▶ _RAW DATA_
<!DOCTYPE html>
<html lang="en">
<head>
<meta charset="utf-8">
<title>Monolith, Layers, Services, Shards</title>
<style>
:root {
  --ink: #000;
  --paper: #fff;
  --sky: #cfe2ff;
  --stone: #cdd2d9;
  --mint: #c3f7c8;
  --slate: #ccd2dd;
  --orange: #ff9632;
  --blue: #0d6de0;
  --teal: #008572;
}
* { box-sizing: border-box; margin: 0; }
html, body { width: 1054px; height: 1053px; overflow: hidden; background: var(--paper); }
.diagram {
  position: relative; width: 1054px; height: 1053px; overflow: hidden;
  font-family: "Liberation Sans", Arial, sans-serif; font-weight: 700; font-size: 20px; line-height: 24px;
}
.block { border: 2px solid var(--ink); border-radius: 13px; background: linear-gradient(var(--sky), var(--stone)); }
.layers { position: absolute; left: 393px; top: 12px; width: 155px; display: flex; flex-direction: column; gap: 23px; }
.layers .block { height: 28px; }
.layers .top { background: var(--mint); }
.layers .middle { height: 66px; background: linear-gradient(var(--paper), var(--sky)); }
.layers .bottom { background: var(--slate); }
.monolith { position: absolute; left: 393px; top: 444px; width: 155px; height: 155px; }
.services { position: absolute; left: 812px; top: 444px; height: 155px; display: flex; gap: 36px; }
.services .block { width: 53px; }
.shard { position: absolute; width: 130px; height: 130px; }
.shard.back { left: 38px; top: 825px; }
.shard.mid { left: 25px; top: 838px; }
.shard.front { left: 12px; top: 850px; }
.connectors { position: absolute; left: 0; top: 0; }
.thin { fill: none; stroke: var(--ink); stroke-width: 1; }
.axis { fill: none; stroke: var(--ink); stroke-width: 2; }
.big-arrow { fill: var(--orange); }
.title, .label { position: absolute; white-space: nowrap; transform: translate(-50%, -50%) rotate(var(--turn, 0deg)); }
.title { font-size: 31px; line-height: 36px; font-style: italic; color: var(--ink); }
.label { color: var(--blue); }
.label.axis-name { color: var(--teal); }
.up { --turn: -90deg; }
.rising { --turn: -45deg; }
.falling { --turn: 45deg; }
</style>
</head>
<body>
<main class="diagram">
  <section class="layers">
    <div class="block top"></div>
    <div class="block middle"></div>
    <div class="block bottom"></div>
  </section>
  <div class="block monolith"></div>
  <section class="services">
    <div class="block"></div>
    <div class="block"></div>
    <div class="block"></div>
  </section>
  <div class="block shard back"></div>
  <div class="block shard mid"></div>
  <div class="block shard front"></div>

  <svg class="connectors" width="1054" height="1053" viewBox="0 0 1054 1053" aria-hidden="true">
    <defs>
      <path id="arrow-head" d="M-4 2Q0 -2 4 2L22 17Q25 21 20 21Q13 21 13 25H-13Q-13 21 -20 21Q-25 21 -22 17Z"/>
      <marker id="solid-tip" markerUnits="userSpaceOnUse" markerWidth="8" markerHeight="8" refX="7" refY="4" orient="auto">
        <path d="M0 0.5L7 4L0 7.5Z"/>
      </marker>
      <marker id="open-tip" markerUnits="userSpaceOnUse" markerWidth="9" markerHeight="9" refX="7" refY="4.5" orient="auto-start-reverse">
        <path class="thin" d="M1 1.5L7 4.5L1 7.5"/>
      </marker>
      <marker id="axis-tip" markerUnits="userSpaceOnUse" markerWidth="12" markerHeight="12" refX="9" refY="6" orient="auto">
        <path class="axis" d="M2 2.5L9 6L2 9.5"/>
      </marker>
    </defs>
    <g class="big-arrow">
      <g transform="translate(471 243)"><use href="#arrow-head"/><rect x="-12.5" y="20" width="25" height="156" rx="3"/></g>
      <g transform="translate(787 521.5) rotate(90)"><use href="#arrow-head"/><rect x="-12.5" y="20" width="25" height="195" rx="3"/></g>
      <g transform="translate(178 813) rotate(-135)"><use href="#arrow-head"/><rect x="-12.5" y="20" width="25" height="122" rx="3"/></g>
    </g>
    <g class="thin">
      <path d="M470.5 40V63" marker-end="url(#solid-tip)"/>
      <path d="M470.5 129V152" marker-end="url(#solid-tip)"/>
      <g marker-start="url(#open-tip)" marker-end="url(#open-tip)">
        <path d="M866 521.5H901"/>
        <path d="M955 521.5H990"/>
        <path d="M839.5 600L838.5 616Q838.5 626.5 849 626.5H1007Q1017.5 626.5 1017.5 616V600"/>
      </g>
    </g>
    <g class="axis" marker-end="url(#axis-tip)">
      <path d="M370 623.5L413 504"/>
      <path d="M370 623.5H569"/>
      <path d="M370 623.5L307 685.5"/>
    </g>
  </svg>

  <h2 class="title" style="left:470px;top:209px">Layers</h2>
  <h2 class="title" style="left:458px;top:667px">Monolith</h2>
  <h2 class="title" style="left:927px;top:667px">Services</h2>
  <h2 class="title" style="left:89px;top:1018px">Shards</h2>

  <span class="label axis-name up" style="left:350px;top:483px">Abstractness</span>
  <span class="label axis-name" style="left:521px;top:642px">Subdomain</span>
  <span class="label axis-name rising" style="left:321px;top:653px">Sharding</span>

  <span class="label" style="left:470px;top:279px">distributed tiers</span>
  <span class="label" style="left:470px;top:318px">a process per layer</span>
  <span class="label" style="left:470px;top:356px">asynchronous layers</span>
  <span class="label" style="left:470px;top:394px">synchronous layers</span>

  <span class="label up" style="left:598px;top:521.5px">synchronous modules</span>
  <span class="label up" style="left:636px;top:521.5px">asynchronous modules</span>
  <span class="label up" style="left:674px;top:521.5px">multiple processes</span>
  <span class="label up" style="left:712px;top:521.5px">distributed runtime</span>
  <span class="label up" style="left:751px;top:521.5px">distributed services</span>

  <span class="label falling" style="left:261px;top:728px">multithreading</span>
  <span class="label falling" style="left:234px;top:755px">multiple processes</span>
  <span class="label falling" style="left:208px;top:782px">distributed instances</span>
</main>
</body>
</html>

* * *

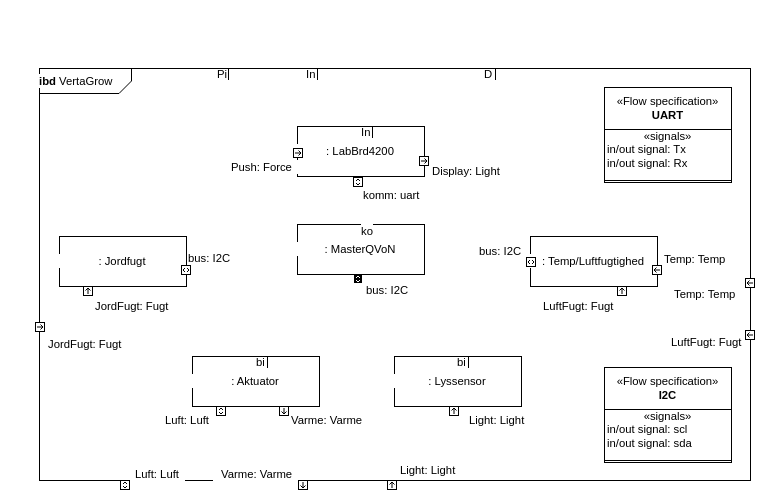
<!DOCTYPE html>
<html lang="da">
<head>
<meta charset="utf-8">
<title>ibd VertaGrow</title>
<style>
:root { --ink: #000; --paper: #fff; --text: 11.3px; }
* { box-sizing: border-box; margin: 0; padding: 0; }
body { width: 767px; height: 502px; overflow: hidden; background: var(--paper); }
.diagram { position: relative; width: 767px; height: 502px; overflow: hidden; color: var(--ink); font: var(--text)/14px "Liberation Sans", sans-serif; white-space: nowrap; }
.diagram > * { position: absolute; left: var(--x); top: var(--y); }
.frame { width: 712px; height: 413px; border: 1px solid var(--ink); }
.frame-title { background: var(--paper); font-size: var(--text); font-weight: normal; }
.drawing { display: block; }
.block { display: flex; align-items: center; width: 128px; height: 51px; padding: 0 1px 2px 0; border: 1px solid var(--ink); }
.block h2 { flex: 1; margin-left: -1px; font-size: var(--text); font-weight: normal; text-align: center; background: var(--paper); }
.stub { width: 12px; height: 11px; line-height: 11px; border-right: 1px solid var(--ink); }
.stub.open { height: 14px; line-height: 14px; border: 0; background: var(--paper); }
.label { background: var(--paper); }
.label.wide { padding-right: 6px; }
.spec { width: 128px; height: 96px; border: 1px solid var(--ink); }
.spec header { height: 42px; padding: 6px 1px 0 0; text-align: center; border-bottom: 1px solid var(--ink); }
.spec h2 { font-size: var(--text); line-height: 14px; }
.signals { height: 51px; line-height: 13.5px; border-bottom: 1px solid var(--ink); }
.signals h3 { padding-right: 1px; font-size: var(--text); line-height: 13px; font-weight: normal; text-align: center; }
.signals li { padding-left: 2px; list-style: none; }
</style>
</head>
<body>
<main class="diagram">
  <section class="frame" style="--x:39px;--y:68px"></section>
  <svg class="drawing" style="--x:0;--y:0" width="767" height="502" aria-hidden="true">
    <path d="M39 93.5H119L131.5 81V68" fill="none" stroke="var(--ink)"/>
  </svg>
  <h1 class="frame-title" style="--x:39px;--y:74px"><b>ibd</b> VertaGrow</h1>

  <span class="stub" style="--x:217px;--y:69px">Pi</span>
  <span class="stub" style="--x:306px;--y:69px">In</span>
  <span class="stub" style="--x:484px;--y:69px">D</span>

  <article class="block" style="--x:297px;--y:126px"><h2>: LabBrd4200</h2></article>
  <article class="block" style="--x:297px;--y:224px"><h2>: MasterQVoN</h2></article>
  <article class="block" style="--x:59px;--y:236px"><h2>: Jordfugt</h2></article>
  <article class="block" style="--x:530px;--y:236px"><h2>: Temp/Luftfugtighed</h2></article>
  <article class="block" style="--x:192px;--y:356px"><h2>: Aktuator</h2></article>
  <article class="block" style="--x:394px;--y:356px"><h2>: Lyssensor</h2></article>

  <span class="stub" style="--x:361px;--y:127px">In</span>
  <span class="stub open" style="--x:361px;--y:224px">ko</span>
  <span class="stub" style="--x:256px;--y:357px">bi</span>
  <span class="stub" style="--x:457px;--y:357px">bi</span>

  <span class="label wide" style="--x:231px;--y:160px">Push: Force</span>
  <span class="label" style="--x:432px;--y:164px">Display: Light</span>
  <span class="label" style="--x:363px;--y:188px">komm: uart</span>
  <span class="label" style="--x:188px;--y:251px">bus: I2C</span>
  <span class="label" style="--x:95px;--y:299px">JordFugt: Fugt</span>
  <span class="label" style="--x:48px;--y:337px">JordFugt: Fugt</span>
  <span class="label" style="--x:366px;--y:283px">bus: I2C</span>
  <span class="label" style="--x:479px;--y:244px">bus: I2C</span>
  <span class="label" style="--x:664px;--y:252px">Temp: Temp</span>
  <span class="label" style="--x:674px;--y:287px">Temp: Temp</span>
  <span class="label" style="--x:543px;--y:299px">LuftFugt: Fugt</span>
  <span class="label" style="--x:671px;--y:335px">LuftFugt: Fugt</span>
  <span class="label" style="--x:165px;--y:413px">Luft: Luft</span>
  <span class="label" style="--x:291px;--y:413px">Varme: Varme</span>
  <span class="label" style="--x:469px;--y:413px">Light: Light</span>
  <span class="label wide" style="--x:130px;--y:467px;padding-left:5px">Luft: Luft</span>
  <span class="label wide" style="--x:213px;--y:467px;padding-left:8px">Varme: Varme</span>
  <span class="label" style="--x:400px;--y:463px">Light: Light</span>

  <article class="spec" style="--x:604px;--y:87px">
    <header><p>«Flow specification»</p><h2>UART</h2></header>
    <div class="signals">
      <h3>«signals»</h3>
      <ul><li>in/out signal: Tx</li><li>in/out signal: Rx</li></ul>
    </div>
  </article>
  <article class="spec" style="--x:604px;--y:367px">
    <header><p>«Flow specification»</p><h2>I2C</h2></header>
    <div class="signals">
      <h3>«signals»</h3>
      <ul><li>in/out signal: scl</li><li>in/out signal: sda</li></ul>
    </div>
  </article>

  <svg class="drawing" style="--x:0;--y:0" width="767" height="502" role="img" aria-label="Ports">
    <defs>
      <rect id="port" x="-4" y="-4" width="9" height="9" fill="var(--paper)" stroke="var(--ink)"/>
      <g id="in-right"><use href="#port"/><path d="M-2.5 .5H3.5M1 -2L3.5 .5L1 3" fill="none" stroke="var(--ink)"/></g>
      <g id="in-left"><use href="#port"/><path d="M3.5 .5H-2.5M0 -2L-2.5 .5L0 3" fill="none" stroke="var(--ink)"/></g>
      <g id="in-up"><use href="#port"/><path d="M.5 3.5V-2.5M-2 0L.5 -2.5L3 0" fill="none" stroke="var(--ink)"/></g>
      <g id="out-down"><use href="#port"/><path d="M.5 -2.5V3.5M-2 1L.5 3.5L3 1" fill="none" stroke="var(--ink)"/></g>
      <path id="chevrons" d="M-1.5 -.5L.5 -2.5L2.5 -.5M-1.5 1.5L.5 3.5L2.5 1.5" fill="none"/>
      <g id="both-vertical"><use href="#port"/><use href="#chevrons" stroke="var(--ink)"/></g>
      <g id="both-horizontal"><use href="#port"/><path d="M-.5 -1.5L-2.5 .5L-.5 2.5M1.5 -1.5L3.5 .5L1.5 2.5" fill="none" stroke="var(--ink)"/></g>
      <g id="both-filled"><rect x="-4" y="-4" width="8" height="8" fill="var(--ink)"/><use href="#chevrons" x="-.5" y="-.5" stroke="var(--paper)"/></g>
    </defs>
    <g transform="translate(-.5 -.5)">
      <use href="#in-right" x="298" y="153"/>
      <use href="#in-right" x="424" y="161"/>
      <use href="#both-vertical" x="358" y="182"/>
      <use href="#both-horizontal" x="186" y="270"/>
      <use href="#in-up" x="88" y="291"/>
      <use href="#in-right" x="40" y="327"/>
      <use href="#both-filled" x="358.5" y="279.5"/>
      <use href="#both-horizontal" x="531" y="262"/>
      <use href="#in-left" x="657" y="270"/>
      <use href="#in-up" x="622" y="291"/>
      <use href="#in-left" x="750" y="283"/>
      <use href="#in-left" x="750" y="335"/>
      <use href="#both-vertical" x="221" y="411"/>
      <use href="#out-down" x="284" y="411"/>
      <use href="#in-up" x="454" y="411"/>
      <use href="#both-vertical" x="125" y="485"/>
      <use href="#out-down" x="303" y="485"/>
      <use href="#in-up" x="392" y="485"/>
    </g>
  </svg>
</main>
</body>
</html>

▶ _WHAT TO DO_
Exactly one number is wanted in reply: the count of lines above that hold the string "translate".

▶ _WRITTEN RESPONSE_
5